Go through the material below, find each line with the word "down", and copy those lines.

● **Data under study**:
☆ ☆ ☆

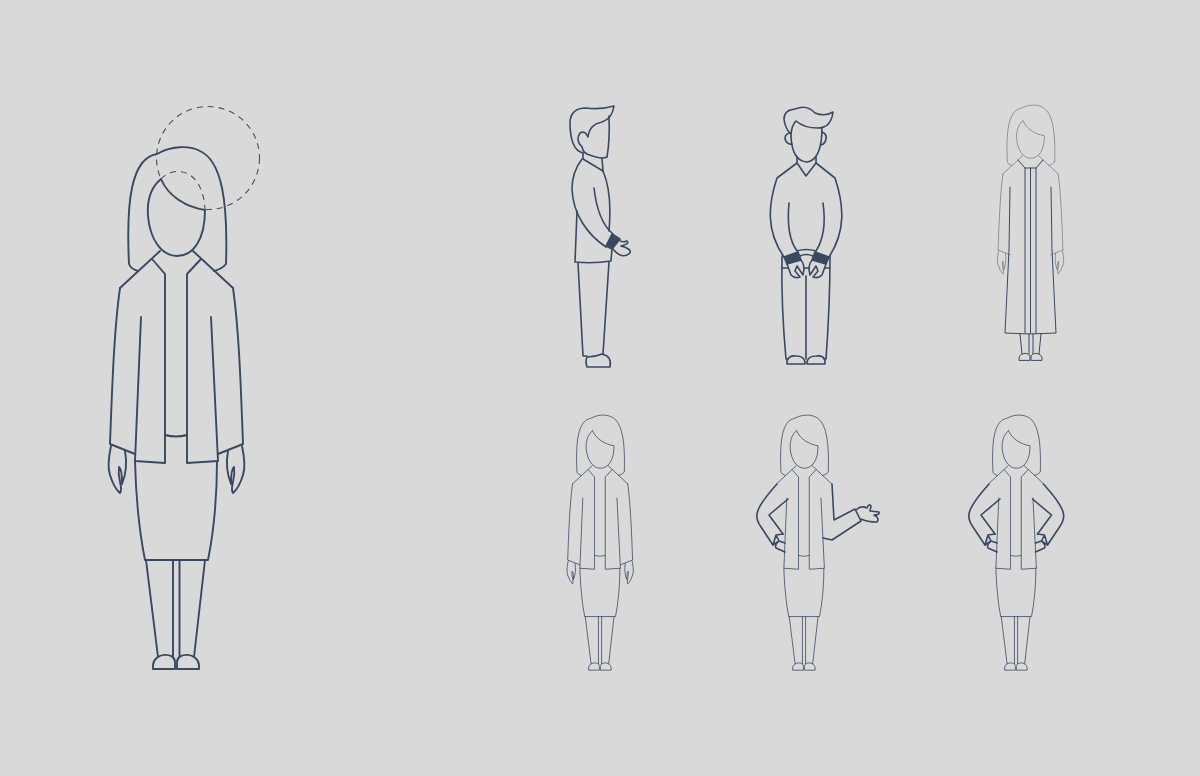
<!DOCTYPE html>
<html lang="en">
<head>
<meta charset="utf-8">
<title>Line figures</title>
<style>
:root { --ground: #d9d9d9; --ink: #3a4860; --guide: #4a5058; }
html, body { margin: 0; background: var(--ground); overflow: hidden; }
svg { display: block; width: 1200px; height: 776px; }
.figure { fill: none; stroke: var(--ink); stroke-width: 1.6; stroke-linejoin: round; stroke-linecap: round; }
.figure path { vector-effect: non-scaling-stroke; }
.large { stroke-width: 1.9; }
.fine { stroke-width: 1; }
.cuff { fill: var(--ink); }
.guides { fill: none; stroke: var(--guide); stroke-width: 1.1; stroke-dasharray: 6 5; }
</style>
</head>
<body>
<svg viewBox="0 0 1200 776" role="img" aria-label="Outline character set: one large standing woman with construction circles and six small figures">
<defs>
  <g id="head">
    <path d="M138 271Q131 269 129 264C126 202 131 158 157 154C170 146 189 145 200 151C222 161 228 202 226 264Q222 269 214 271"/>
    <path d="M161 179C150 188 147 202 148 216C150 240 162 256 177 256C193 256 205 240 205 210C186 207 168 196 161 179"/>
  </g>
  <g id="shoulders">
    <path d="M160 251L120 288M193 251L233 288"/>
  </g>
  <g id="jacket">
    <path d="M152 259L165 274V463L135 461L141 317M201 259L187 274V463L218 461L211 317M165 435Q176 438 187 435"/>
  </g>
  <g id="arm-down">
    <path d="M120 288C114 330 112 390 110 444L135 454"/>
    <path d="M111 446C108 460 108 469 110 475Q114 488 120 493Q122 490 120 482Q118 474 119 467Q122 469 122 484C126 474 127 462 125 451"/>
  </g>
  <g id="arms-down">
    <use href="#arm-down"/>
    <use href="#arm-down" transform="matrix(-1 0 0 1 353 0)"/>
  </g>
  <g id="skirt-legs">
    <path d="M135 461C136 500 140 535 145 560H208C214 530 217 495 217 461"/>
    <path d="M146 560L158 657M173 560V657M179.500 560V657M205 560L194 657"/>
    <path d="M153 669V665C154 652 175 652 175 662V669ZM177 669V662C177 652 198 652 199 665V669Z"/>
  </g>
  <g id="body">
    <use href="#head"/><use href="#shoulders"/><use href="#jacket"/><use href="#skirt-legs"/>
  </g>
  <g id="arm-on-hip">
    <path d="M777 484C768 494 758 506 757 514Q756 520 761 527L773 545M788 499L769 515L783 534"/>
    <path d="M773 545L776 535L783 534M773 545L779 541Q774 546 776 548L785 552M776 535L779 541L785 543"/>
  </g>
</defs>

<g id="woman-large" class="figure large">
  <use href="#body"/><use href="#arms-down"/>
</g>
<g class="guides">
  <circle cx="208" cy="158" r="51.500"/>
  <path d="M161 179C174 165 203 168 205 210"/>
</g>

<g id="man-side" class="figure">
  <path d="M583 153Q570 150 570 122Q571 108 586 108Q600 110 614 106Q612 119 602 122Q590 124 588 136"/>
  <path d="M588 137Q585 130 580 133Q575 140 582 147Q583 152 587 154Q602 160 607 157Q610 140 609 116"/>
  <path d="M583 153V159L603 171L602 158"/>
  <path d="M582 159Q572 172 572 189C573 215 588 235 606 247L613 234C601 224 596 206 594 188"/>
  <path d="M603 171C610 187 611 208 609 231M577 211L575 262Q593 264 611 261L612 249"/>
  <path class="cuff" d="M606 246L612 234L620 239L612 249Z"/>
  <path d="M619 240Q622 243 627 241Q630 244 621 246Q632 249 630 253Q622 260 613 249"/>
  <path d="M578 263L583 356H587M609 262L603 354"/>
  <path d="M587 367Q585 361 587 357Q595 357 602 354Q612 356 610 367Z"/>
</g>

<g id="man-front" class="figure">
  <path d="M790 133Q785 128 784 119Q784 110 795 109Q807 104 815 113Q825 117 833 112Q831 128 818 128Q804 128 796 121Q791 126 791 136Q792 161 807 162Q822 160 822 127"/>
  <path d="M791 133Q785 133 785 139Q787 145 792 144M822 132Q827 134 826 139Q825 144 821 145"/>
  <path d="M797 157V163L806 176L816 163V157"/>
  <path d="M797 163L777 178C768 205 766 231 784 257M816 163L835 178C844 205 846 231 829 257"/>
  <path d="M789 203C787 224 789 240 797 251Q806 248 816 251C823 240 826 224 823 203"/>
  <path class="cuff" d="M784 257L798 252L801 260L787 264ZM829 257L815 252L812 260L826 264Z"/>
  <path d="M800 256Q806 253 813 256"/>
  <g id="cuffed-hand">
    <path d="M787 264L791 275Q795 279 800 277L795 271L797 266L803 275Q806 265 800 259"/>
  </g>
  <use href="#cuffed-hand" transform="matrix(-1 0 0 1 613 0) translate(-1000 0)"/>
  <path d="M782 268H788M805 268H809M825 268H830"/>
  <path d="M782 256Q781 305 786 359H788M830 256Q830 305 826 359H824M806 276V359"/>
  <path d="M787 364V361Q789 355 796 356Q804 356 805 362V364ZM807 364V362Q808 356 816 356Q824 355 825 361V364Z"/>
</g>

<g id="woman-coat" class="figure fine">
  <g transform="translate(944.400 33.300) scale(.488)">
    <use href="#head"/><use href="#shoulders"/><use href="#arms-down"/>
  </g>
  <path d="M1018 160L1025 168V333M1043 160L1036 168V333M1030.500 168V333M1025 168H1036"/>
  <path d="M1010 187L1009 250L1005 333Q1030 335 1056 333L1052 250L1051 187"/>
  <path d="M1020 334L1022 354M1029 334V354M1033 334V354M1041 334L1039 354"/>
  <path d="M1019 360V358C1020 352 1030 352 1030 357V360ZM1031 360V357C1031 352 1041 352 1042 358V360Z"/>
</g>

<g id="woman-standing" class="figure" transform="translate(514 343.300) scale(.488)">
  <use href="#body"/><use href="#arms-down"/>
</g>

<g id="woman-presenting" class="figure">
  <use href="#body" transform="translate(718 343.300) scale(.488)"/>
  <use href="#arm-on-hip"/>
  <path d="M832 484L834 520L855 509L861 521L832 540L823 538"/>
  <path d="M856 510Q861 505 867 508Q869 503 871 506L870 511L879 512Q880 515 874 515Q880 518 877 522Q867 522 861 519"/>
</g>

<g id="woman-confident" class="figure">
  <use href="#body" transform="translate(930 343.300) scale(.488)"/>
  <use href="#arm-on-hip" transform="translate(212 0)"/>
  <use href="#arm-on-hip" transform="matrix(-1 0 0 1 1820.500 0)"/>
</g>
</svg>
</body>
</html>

☆ ☆ ☆

● **Task answer**:
  <g id="arm-down">
  <g id="arms-down">
    <use href="#arm-down"/>
    <use href="#arm-down" transform="matrix(-1 0 0 1 353 0)"/>
  <use href="#body"/><use href="#arms-down"/>
    <use href="#head"/><use href="#shoulders"/><use href="#arms-down"/>
  <use href="#body"/><use href="#arms-down"/>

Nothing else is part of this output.